Zöchling’s findings about Haider’s adult years contradict the optimism voiced by Austrian Chancellor Wolfgang Schüssel that Haider is capable of maturing into a reliable international partner. Haider may still be conspicuously prone to bungee jumping, marathon races, and whitewater rafting, but at 50 he is no longer the fresh-faced crusader whose gaffes and incalculability can be excused as those of a naïf. His swagger and much remarked upon devotion to his wardrobe is thrown into sharp focus with an anecdote about the day the author observed Haider sit through a parliamentary debate totally absorbed in a men’s fashion magazine. “No self-respecting conservative politician would dare do that in the upper house, the temple of seriousness and gray suits,” she asserts.
More substantively, Zöchling demonstrates that Haider lacks credibility as a self-proclaimed reformer. Although he has publicly called for uprooting pervasive political patronage, she documents how Haider has himself exploited it to benefit his own cronies. His championing of entrepreneurialism against current Austrian constraints has less to do with his faith in the individual spirit than with his predilection toward social Darwinism. Zöchling deems Haider a heartless narcissist with a knack for finding weaknesses in others. The teenager who she found to have taunted a classmate about his brother’s suicide became the adult who delights in publicly humiliating his party colleagues.
Several of these colleagues have become exasperated with Haider’s frequent exploitation of xenophobia for political gain. Heide Schmidt, who quit the Freedom Party in 1993 to co-found the Liberal Forum, was particularly incensed when Haider backed a measure that would have required schools to segregate students on the basis of their country of origin and native tongue without consideration of their knowledge of German.

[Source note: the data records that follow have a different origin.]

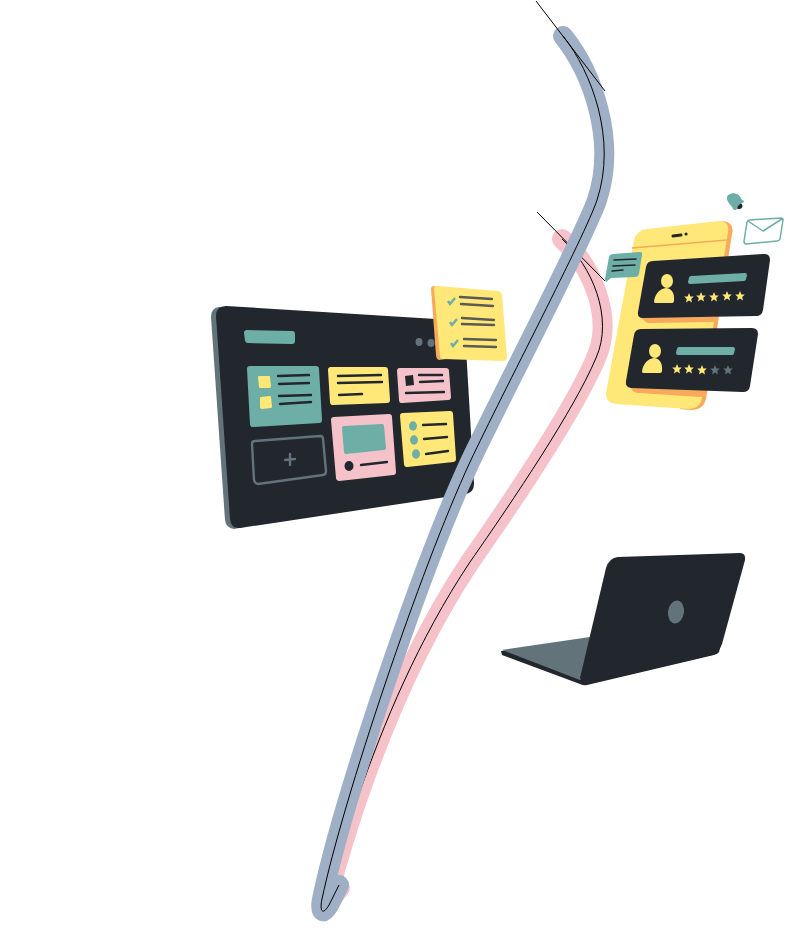
<!DOCTYPE html>
<html lang="en">
<head>
<meta charset="utf-8">
<title>Workspace devices</title>
<style>
:root{--ink:#22262d;--slate:#62737a;--teal:#6daea7;--yellow:#ffe778;--orange:#f9a95c;--pink:#f5c2c9;--blue:#9fb0c6}
html,body{margin:0;background:#fff;overflow:hidden}
svg{display:block;width:802px;height:951px}
.ink{fill:var(--ink)}.slate{fill:var(--slate)}.teal{fill:var(--teal)}.yellow{fill:var(--yellow)}.orange{fill:var(--orange)}.pink{fill:var(--pink)}
.soft{stroke-width:6;stroke-linejoin:round}
.soft.ink{stroke:var(--ink)}.soft.teal{stroke:var(--teal)}.soft.yellow{stroke:var(--yellow)}.soft.pink{stroke:var(--pink)}
.text-lines{fill:none;stroke:var(--ink);stroke-width:2.4;stroke-linecap:round}
.ribbon{fill:none;stroke-width:20;stroke-linecap:round;stroke-linejoin:round}
.path-line{fill:none;stroke:#000;stroke-width:1}
.outline{fill:none;stroke:var(--teal);stroke-width:1.5;stroke-linejoin:round}
.check{fill:none;stroke:var(--teal);stroke-width:2.4}
</style>
</head>
<body>
<svg viewBox="0 0 802 951" role="img" aria-label="Task board, phone with reviews and laptop, crossed by two ribbons">
<defs>
<path id="star" d="M0-5 1.4-1.6 4.8-1.4 2.2.9 3 4.4 0 2.6-3 4.4-2.2.9-4.8-1.4-1.4-1.6Z"/>
<g id="person"><ellipse cx="2" cy="-8" rx="6" ry="7"/><path d="M-11 13C-10 4-5 0 1-1 6-1 10 4 9 12Q9 14 7 14H-9Q-11 14-11 13Z"/></g>
<path id="tick" d="M-3 0-1 3 4-3"/>
<path id="ribbon-blue" d="M563 36C592 72 617 140 597 200C585 236 503 392 470 462C420 570 343 800 322 899C319 914 324 914 329 905L339 885"/>
<path id="ribbon-pink" d="M562 239C592 266 614 318 596 358C574 410 514 499 470 562C418 640 383 725 358 797C340 850 332 880 326 905"/>
</defs>

<g id="task-board">
<path class="slate" d="M211 317Q211 308 219 307L232 307 244 527 234 529Q226 528 225 520Z"/>
<path class="ink" d="M216 316Q216 306 226 306L452 320Q464 321 465 331L474 484Q474 492 466 494L240 528Q231 529 230 519Z"/>
<path class="soft teal" d="M247 333 292 334 292 341 248 340Z"/>
<g class="slate"><ellipse cx="419" cy="342" rx="3.5" ry="4"/><ellipse cx="431" cy="343" rx="3.5" ry="4"/><ellipse cx="444" cy="343" rx="3.5" ry="4"/></g>

<g id="card-teal">
<path class="soft teal" d="M250 369 316 369 319 420 253 424Z"/>
<path class="yellow" d="M258 377Q258 376 260 376L269 376Q270 376 270 377L271 386Q271 388 270 388L260 388Q259 388 259 387ZM260 398Q260 397 261 397L270 396Q271 396 271 397L272 406Q272 408 271 408L262 409Q260 409 260 407Z"/>
<path class="text-lines" d="M278 376 309 375M279 384 309 383M279 396 311 395M280 404 311 402"/>
</g>
<g id="card-yellow">
<path class="soft yellow" d="M331 370 385 370 387 400 333 402Z"/>
<path class="text-lines" d="M338 376 381 375M338 383 382 382M339 395 362 394"/>
</g>
<g id="card-pink-small">
<path class="soft pink" d="M400 371 446 371 448 397 402 400Z"/>
<path class="ink" d="M405 376 413 375 414 385 406 386Z"/>
<path class="text-lines" d="M419 375 442 375M420 382 443 381M406 393 444 392"/>
</g>
<g id="card-add" fill="none" stroke="var(--slate)" stroke-width="2.4" stroke-linecap="round">
<path d="M252 444Q252 441 255 441L320 436Q323 436 323 439L326 471Q326 475 323 475L258 484Q255 484 254 480Z"/>
<path d="M285 460 295 459M290 454 290 465"/>
</g>
<g id="card-image">
<path class="soft pink" d="M334 420 389 417 393 472 339 478Z"/>
<path class="teal" d="M342 428Q342 426 344 426L382 424Q384 424 384 426L386 448Q386 450 384 450L346 454Q344 454 344 452Z"/>
<ellipse class="ink" cx="349" cy="466" rx="4.5" ry="5"/>
<path class="text-lines" d="M361 465 387 462"/>
</g>
<g id="card-list">
<path class="soft yellow" d="M403 416 450 414 453 459 407 464Z"/>
<g class="teal"><ellipse cx="413" cy="426" rx="4" ry="4.7"/><ellipse cx="414" cy="440" rx="4" ry="4.7"/><ellipse cx="416" cy="454" rx="4" ry="4.7"/></g>
<path class="text-lines" d="M423 425 446 424M424 439 447 437M426 454 448 451"/>
</g>
</g>

<g id="checklist-note">
<path class="orange" d="M431 289Q431 286 434 286L441 288 446 359 439 360Q436 359 436 355Z"/>
<path class="yellow" d="M434 289Q434 285 438 286L498 291Q502 292 502 295L507 357Q507 361 503 361L443 359Q440 359 440 356Z"/>
<g class="check"><use href="#tick" x="451" y="301"/><use href="#tick" x="453" y="322"/><use href="#tick" x="454" y="343"/></g>
<path class="text-lines" style="stroke:#5b5b55" d="M460 297 492 299M461 304 493 306M462 318 494 320M462 324 494 325M464 339 496 340M464 346 496 347"/>
</g>

<g id="ribbons">
<path class="ribbon" style="stroke:var(--pink)" d="M326 905 340 888"/>
<use class="ribbon" href="#ribbon-pink" style="stroke:var(--pink)"/>
<use class="path-line" href="#ribbon-pink"/>
<path class="path-line" d="M537 212 605 281"/>
<use class="ribbon" href="#ribbon-blue" style="stroke:var(--blue)"/>
<use class="path-line" href="#ribbon-blue"/>
<path class="path-line" d="M536 1 605 91"/>
</g>

<g id="phone">
<path class="orange" d="M722 221Q735 222 732 234L706 399Q703 411 690 410L680 409Z"/>
<path class="yellow" d="M634 240Q637 230 647 229L719 221Q730 221 728 232L702 398Q700 409 688 409L616 404Q605 403 606 393Z"/>
<path d="M632 248 727 240" fill="none" stroke="var(--orange)" stroke-width="1.4"/>
<path class="text-lines" style="stroke-width:3" d="M673 236 681 235M686 234 686.1 234"/>
<path class="orange" d="M638 316 645 321Q646 323 650 323L712 322Q717 322 718 317ZM629 386 633 391Q635 393 640 393L700 397Q705 397 706 390Z"/>
</g>

<g id="review-top">
<path class="ink" d="M646 267Q647 261 653 261L763 254Q770 253 770 260L763 310Q762 316 756 316L643 318Q637 318 638 312Z"/>
<use class="yellow" href="#person" x="665" y="289"/>
<path class="soft teal" style="stroke-width:4" d="M691 278 745 275 744 279 690 282Z"/>
<g class="yellow"><use href="#star" x="689" y="298"/><use href="#star" x="701" y="297"/><use href="#star" x="714" y="297"/><use href="#star" x="727" y="296"/><use href="#star" x="740" y="296"/></g>
</g>
<g id="review-bottom">
<path class="ink" d="M634 335Q635 329 641 329L752 328Q758 328 758 334L750 386Q749 392 743 392L631 388Q625 387 626 381Z"/>
<use class="yellow" href="#person" x="653" y="359"/>
<path class="soft teal" style="stroke-width:4" d="M679 349 733 349 732 353 678 353Z"/>
<g class="yellow"><use href="#star" x="677" y="369"/><use href="#star" x="689" y="369"/><use href="#star" x="702" y="370"/></g>
<g class="slate"><use href="#star" x="715" y="370"/><use href="#star" x="728" y="370"/></g>
</g>

<g id="chat-bubble">
<path class="teal" d="M609 257Q610 254 613 254L640 252Q643 252 642 255L639 274Q638 277 635 277L611 278 606 282Q605 281 605 279Z"/>
<path class="text-lines" style="stroke-width:1.6" d="M614 260 636 259M613 266 635 265M612 271 623 270"/>
</g>
<g id="bell">
<ellipse class="ink" cx="739" cy="206" rx="3.4" ry="3"/>
<path class="teal" d="M727 199C726 194 733 192 737 194C742 197 740 199 744 201Q744 203 741 203Q738 205 737 209Q735 211 733 209C732 205 728 204 727 199Z"/>
</g>
<path id="envelope" class="outline" d="M747 222Q748 220 750 220L781 218Q783 218 783 220L780 239Q779 241 777 241L746 244Q744 244 744 241ZM748 221 763 231 782 219"/>

<g id="laptop">
<path class="ink" d="M501 651 590 640 720 648 719 652Q718 654 714 655L587 685Q584 686 580 684L502 655Z"/>
<path class="slate" d="M502 650 590 637 592 676 580 680Z"/>
<path class="ink" d="M606 568Q609 558 618 557L740 553Q746 553 745 560L722 644Q719 653 712 655L584 685 580 678Z"/>
<ellipse class="slate" cx="676" cy="612" rx="8" ry="11.5" transform="rotate(8 676 612)"/>
</g>
</svg>
</body>
</html>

Haider justified the proposal as a means of preserving Austrian identity.
Zöchling writes that Haider is “hard to pin down because at some point every popular opinion finds a home with him. He’s an outlaw who stands up to the establishment. He likes to see himself as a victim of circumstance who at one time or another has felt he has been treated like a Kurd, a Palestinian, or even a Jew.” Rather than see Haider as a neo-Nazi ideologue or as having any kind of coherent agenda, she concludes that he is a power-hungry opportunist who wields envy, dissatisfaction, and frustration to advance himself. At the same time, he is never far removed from the terrain that nourished fascism. “He has a talent to create modern variants out of the old strands” of popular sentiment and national chauvinism that gave birth to the Third Reich, Zöchling says.
The biography was well reviewed in Austria, where the popular daily newspaper Kurier praised its “craftsmanly precision, intellectual passion and linguistic sensitivity.” Yet, published on the eve of last autumn’s elections, its findings appear to have had little impact on Haider’s ability to steadily enlarge his electoral base. And, although the book is compelling, it falls short of being a definitive work. While Zöchling managed to probe relatives about Haider’s youth, his adult family life proved harder to penetrate, leaving something of a gap in the narrative. But the book offers important clues to understanding the Freedom Party’s rise, making it clear that although Haider is not a purely local phenomenon, he has uniquely Austrian roots. If Europeans who oppose Haider fail to devise an adequate response to his vote-getting approach, other biographers in different countries may soon be following in Zöchling’s tracks.